Unfortunately for some people, spending long periods of time sitting in a car is unavoidable (e.g. taxi drivers, bus drivers, salespeople). The constant vibration of the wheels on the road, hunching over or gripping the steering wheel, sitting in the same position and stretching to depress the clutch or see out of the mirror, all take their toll on your back. It;s not just the driver who can stiffen up in a car either – passengers are often seated for long periods of time in a fixed position.

If you do spend a lot of time in your car, there are a number of things you can try to make yourself more comfortable:

  • bring your seat forward so that you can depress the clutch without having to stretch
  • adjust your mirrors properly
  • take regular breaks, ideally once an hour
  • try to avoid twisting when getting into or out of the car
  • keep a small cushion in the car to support your lower back
  • choose a car that is suited to your needs.

Choosing the Right Car

The Praying Test – Place both hands together, pointing forwards. You should be pointing straight at the centre of the steering wheel.

The First Test – Make a fist with your left hand, keeping the thumb to the side of the index finger. If you have sufficient headroom then it should be possible to insert the fist on the crown of the head.

The Right Leg Test – After driving the car for a short while, look down and examine the position of your right leg. Your right foot should still be roughly in line with your right thigh.

The Kerb Height Test – Swing your right leg out of the car as though you are getting out, and place your right foot on the ground. The surface of your right thigh should be sloping downwards (not upwards) towards your right knee.

These tests should only be performed then the are is stationary and carefully parked.

Call +65 6471 2674 (24 hr) to make an appointment to see our spine specialist to treat your back pain today.

Running Technique

A good running technique teaches you the best way to run in order to minimise the risk of injury and improve running efficiency.

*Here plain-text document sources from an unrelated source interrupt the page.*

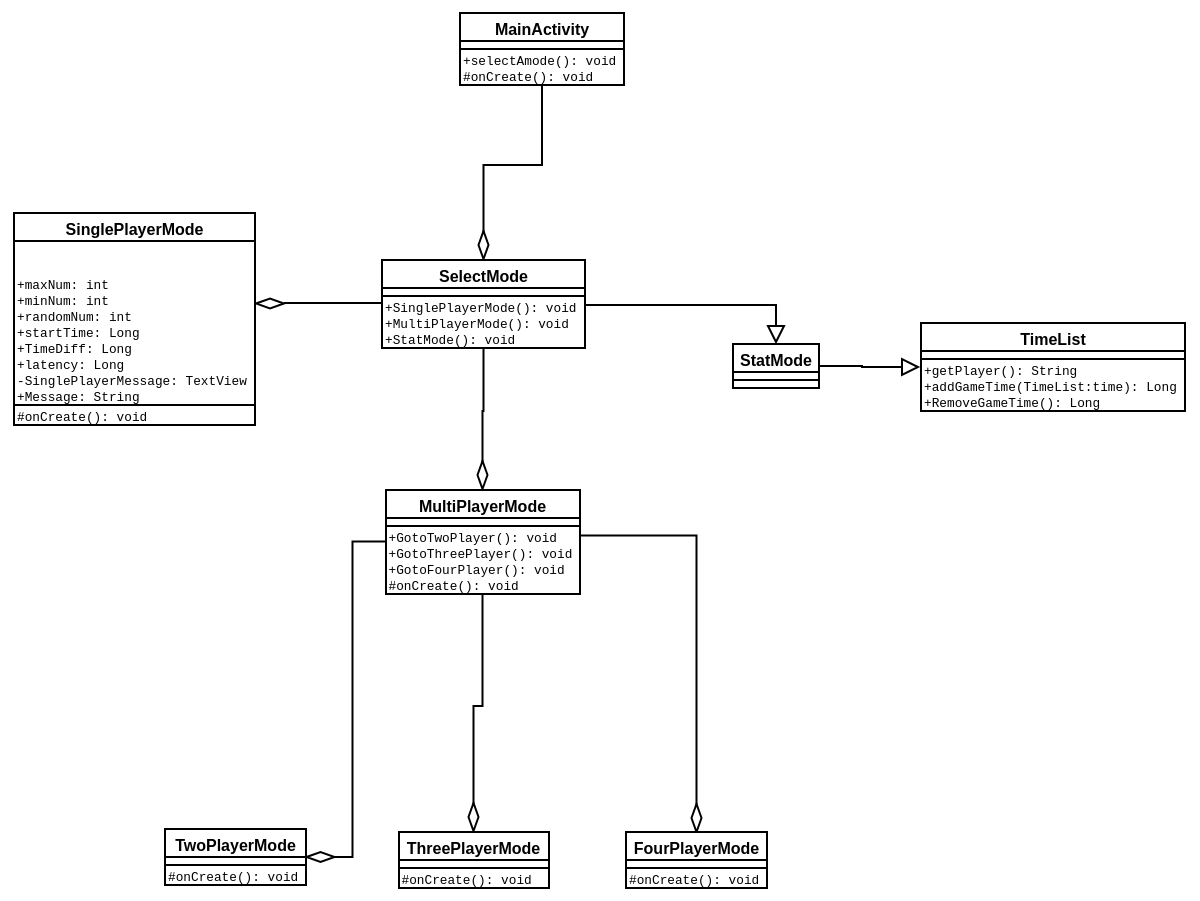
<!DOCTYPE html>
<html lang="en">
<head>
<meta charset="utf-8">
<title>Game mode class diagram</title>
<style>
:root { --ink: #000; --paper: #fff; --line: 2px; }
* { box-sizing: border-box; margin: 0; padding: 0; }
html, body { width: 1200px; height: 901px; overflow: hidden; background: var(--paper); }
.diagram { position: relative; width: 1200px; height: 901px; overflow: hidden; color: var(--ink); }
.connectors { position: absolute; left: 0; top: 0; width: 1200px; height: 901px; }
.connectors polyline { fill: none; stroke: var(--ink); stroke-width: 2; }
.marker { fill: var(--paper); stroke: var(--ink); stroke-width: 2; }
.class-node { position: absolute; display: flex; flex-direction: column; border: var(--line) solid var(--ink); background: var(--paper); }
.class-node h2 { height: 26px; font: bold 16px/31px "Liberation Sans", Arial, sans-serif; text-align: center; white-space: nowrap; }
.members { border-top: var(--line) solid var(--ink); padding: 4px 2px 0; list-style: none; font: 12.77px/16px "Liberation Mono", monospace; white-space: pre; }
.members li { height: 16px; }
.members li:last-child { margin-bottom: -2px; }
.members.empty { height: 8px; padding: 0; }
#main-activity { left: 459px; top: 12px; width: 166px; }
#single-player { left: 13px; top: 212px; width: 243px; }
#select-mode { left: 381px; top: 258.5px; width: 205px; }
#stat-mode { left: 732px; top: 343px; width: 88px; }
#time-list { left: 920px; top: 322px; width: 266px; }
#multi-player { left: 384.5px; top: 489px; width: 196px; }
#two-player { left: 164px; top: 828px; width: 143px; }
#three-player { left: 397.5px; top: 831px; width: 152px; }
#four-player { left: 625px; top: 831px; width: 143px; }
</style>
</head>
<body>
<main class="diagram">
  <svg class="connectors" viewBox="0 0 1200 901" aria-hidden="true">
    <defs>
      <polygon id="diamond-down" class="marker" points="0,0 5,-14 0,-28 -5,-14"/>
      <polygon id="diamond-left" class="marker" points="0,0 14,-5 28,0 14,5"/>
    </defs>
    <polyline points="542,85 542,165 483.5,165 483.5,232"/>
    <polyline points="382,303 284,303"/>
    <polyline points="585,305 776,305 776,326"/>
    <polyline points="819,366 862,366 862,367 902,367"/>
    <polyline points="483.5,347 483.5,411 482.5,411 482.5,462"/>
    <polyline points="385,541.5 352.5,541.5 352.5,857 334,857"/>
    <polyline points="482.5,594 482.5,706 473.5,706 473.5,804"/>
    <polyline points="580,535.5 696.5,535.5 696.5,805"/>
    <use href="#diamond-down" x="483.5" y="259"/>
    <use href="#diamond-down" x="482.5" y="489"/>
    <use href="#diamond-down" x="473.5" y="831"/>
    <use href="#diamond-down" x="696.5" y="832"/>
    <use href="#diamond-left" x="256" y="303.5"/>
    <use href="#diamond-left" x="306.5" y="857"/>
    <polygon class="marker" points="768,326 784,326 776,342"/>
    <polygon class="marker" points="902,359 902,375 918,367"/>
  </svg>

  <section class="class-node" id="main-activity">
    <h2>MainActivity</h2>
    <div class="members empty"></div>
    <ul class="members"><li>+selectAmode(): void</li><li>#onCreate(): void</li></ul>
  </section>

  <section class="class-node" id="single-player">
    <h2>SinglePlayerMode</h2>
    <ul class="members">
      <li>+maxNum: int</li><li>+minNum: int</li><li>+randomNum: int</li><li>+startTime: Long</li><li>+TimeDiff: Long</li><li>+latency: Long</li><li>-SinglePlayerMessage: TextView</li><li>+Message: String</li></ul>
    <ul class="members"><li>#onCreate(): void</li></ul>
  </section>

  <section class="class-node" id="select-mode">
    <h2>SelectMode</h2>
    <div class="members empty"></div>
    <ul class="members"><li>+SinglePlayerMode(): void</li><li>+MultiPlayerMode(): void</li><li>+StatMode(): void</li></ul>
  </section>

  <section class="class-node" id="stat-mode">
    <h2>StatMode</h2>
    <div class="members empty"></div>
    <div class="members empty"></div>
  </section>

  <section class="class-node" id="time-list">
    <h2>TimeList</h2>
    <div class="members empty"></div>
    <ul class="members"><li>+getPlayer(): String</li><li>+addGameTime(TimeList:time): Long</li><li>+RemoveGameTime(): Long</li></ul>
  </section>

  <section class="class-node" id="multi-player">
    <h2>MultiPlayerMode</h2>
    <div class="members empty"></div>
    <ul class="members"><li>+GotoTwoPlayer(): void</li><li>+GotoThreePlayer(): void</li><li>+GotoFourPlayer(): void</li><li>#onCreate(): void</li></ul>
  </section>

  <section class="class-node" id="two-player">
    <h2>TwoPlayerMode</h2>
    <div class="members empty"></div>
    <ul class="members"><li>#onCreate(): void</li></ul>
  </section>

  <section class="class-node" id="three-player">
    <h2>ThreePlayerMode</h2>
    <div class="members empty"></div>
    <ul class="members"><li>#onCreate(): void</li></ul>
  </section>

  <section class="class-node" id="four-player">
    <h2>FourPlayerMode</h2>
    <div class="members empty"></div>
    <ul class="members"><li>#onCreate(): void</li></ul>
  </section>
</main>
</body>
</html>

Every runner has his or her own unique style, and there are no rigid rules that you must follow. But there are guidelines you can follow that will improve your running style.

A good running technique helps with the following.

  • Economical running. Having a good running technique can make running more energy-efficient by minimising unnecessary movement. You want all your energy to produce straight ahead movement, not a side-to-side motion.
  • Minimising the chance of injury. When you run, your forward foot hits the ground with a force greater than your body weight. Using the correct running technique and appropriate footwear can help to reduce the landing force and therefore the stress on your bones and muscles, minimising the chance of injury.
Running Technique
Running Technique

Correct running technique

The most important concept is to “run tall” – keep a good upright posture when running – and stay relaxed. Consider the following points when assessing your running technique.

  •  Head
    • Hold your chin up, with your eyes focused forward to a point on the ground about 20 to 30 metres away. Imagine a string tied to the top of your head pulling your body upwards.
  • Shoulders
    • Your shoulders should be square and level. Don’t round your shoulders or swing them forwards or backwards.
  • Arms
    • Keep your elbows bent at approximately 90 degrees (right angles), keeping your forearms roughly parallel to the ground. Your arms should swing freely in a general forwards/backwards motion not a circle or a straight line.
  • Hands
    • Hold your hands in a relaxed fist with the thumb resting on the forefinger.
  • Torso
    • Your torso should be straight, with your chest up and plenty of room for proper breathing. Don’t lean forwards, backwards or slouch, as these postures can interfere with your running mechanics and possibly cause a lower back injury.
  • Hips
    • Keep your hips facing forward with no sideways movement and hold them level horizontally.
  • Legs
    • Your leg action should be relaxed and feel natural.
  • Feet
    • Feet should point straight ahead and land directly under your hips.